The task :: Every line in the records below between the one holding "72H766V95H764Q759 76 741" and the one holding "250Q131 256 140", inclusive, is to be set down exactly; all other lines are to be left out.

Source material ::

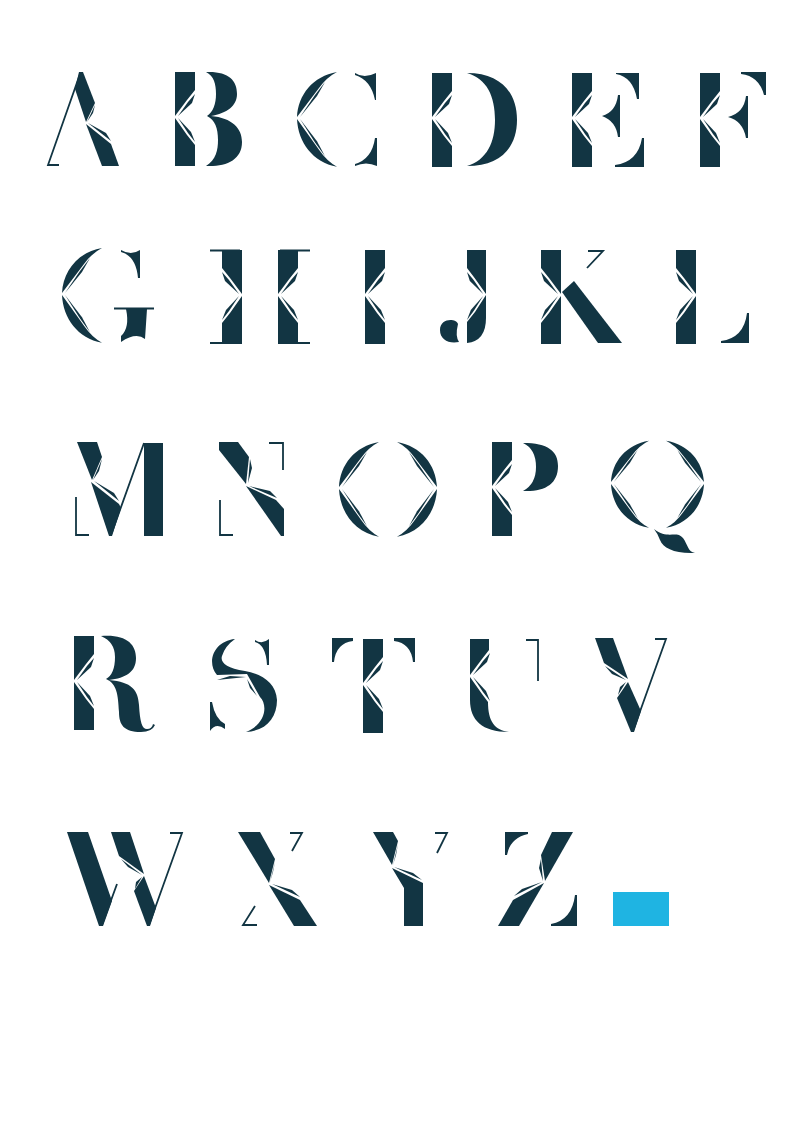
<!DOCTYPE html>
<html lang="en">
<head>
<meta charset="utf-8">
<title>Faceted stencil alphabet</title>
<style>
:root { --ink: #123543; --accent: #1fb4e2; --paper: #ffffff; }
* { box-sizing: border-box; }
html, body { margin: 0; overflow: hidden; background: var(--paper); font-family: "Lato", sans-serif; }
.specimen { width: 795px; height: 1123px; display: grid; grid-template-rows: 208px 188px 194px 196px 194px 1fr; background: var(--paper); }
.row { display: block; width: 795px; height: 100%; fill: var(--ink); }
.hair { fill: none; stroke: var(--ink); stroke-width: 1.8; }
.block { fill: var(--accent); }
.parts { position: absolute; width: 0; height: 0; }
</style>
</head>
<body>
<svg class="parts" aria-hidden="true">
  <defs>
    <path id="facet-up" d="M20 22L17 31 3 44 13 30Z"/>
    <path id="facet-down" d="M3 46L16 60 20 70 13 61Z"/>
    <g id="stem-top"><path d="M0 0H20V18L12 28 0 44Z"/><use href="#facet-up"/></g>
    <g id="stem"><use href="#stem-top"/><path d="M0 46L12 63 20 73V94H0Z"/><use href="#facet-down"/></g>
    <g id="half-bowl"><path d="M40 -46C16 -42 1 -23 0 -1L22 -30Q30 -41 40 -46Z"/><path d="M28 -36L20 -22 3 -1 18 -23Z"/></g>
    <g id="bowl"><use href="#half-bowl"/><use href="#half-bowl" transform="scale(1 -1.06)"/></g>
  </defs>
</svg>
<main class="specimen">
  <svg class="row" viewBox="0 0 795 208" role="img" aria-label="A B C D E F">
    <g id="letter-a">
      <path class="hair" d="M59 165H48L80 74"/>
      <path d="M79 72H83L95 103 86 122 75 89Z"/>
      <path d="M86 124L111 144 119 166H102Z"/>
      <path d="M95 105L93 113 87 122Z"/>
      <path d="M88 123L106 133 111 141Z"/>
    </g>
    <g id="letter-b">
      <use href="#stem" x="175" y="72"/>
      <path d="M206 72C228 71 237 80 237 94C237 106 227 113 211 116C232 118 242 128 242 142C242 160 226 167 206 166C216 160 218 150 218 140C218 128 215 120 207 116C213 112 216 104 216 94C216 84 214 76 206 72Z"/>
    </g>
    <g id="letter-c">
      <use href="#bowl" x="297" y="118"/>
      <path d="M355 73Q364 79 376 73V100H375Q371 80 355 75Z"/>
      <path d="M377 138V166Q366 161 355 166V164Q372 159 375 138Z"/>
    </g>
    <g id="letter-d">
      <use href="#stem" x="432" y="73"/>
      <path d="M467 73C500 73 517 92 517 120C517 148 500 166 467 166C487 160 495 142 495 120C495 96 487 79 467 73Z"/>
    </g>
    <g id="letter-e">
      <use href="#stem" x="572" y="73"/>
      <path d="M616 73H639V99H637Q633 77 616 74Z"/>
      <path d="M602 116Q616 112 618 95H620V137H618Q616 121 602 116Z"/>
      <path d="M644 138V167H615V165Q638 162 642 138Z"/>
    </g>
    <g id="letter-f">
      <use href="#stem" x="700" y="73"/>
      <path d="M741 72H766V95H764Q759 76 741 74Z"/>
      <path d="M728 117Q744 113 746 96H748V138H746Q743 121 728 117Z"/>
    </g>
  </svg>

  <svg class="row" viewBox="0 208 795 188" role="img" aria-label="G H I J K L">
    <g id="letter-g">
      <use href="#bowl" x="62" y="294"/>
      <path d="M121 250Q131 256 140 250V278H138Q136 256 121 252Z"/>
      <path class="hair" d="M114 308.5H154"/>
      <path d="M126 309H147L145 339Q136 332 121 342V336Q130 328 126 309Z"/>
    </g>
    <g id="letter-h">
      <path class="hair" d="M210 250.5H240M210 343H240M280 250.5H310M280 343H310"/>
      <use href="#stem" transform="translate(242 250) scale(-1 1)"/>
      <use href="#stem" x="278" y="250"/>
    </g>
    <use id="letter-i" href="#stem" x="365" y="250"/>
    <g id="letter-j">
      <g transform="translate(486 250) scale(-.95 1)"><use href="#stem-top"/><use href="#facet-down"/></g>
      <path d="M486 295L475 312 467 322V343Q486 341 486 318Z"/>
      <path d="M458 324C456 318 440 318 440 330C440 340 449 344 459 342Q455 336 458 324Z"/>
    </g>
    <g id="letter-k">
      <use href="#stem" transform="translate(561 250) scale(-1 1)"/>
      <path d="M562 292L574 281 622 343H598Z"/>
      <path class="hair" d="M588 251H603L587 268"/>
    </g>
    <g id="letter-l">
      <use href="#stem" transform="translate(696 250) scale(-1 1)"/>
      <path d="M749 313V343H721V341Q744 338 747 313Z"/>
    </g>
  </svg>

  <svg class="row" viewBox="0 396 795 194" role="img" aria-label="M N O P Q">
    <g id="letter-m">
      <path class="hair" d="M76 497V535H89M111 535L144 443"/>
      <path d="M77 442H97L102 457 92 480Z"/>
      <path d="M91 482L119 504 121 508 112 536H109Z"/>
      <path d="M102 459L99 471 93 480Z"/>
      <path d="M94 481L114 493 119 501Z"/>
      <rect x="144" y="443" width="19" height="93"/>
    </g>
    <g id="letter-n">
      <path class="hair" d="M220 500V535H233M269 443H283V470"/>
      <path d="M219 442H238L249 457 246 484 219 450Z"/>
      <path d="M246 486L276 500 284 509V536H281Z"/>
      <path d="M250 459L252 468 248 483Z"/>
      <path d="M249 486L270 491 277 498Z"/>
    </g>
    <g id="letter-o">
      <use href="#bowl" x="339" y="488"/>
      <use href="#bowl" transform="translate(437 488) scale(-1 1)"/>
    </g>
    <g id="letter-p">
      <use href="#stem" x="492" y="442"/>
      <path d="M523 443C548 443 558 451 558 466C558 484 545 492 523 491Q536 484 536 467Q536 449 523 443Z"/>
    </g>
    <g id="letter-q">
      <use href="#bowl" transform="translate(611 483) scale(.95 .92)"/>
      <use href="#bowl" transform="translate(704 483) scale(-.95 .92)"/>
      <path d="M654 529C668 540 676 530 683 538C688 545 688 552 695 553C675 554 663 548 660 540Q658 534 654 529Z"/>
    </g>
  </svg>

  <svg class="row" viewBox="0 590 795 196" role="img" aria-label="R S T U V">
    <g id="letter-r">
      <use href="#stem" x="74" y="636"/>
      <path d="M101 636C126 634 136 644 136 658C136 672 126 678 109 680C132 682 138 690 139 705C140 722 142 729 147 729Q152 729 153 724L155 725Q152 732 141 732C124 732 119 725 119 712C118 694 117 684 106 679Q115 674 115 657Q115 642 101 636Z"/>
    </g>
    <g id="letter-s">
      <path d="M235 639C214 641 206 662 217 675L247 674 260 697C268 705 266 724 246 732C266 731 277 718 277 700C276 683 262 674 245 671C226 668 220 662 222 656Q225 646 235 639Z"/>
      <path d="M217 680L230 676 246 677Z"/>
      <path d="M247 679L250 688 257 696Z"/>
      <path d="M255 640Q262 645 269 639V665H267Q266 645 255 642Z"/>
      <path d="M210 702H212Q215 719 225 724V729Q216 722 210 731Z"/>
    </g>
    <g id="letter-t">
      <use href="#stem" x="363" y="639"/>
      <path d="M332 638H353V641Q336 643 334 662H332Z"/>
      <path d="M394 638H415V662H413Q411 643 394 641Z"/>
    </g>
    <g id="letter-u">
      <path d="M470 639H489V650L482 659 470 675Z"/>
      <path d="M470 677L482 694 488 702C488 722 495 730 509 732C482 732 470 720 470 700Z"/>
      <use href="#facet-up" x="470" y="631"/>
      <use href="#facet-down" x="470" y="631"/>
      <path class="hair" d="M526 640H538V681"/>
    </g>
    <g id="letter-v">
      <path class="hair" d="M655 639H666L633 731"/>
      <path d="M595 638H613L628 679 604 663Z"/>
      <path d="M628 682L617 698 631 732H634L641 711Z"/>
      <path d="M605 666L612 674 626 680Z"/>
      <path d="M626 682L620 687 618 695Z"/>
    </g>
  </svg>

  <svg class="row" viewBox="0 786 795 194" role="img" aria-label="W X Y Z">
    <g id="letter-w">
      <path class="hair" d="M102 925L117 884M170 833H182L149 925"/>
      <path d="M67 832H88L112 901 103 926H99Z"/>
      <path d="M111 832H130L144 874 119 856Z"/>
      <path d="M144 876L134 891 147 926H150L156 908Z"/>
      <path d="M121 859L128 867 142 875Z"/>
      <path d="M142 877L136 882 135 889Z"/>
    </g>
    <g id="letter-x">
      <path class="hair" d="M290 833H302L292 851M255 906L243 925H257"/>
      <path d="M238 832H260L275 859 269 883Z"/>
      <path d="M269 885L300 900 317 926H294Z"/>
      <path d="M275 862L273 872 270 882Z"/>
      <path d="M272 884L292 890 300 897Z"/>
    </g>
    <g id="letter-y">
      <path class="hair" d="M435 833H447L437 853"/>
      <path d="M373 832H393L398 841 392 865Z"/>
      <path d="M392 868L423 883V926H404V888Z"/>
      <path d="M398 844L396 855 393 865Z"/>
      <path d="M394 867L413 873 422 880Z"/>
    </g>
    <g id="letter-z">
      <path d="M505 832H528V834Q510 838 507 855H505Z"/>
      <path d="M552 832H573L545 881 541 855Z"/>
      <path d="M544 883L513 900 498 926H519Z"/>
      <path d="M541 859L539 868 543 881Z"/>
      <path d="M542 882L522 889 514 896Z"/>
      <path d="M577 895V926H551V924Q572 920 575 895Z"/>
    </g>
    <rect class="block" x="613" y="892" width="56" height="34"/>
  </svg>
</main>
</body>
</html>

Exercise answer ::
      <path d="M741 72H766V95H764Q759 76 741 74Z"/>
      <path d="M728 117Q744 113 746 96H748V138H746Q743 121 728 117Z"/>
    </g>
  </svg>

  <svg class="row" viewBox="0 208 795 188" role="img" aria-label="G H I J K L">
    <g id="letter-g">
      <use href="#bowl" x="62" y="294"/>
      <path d="M121 250Q131 256 140 250V278H138Q136 256 121 252Z"/>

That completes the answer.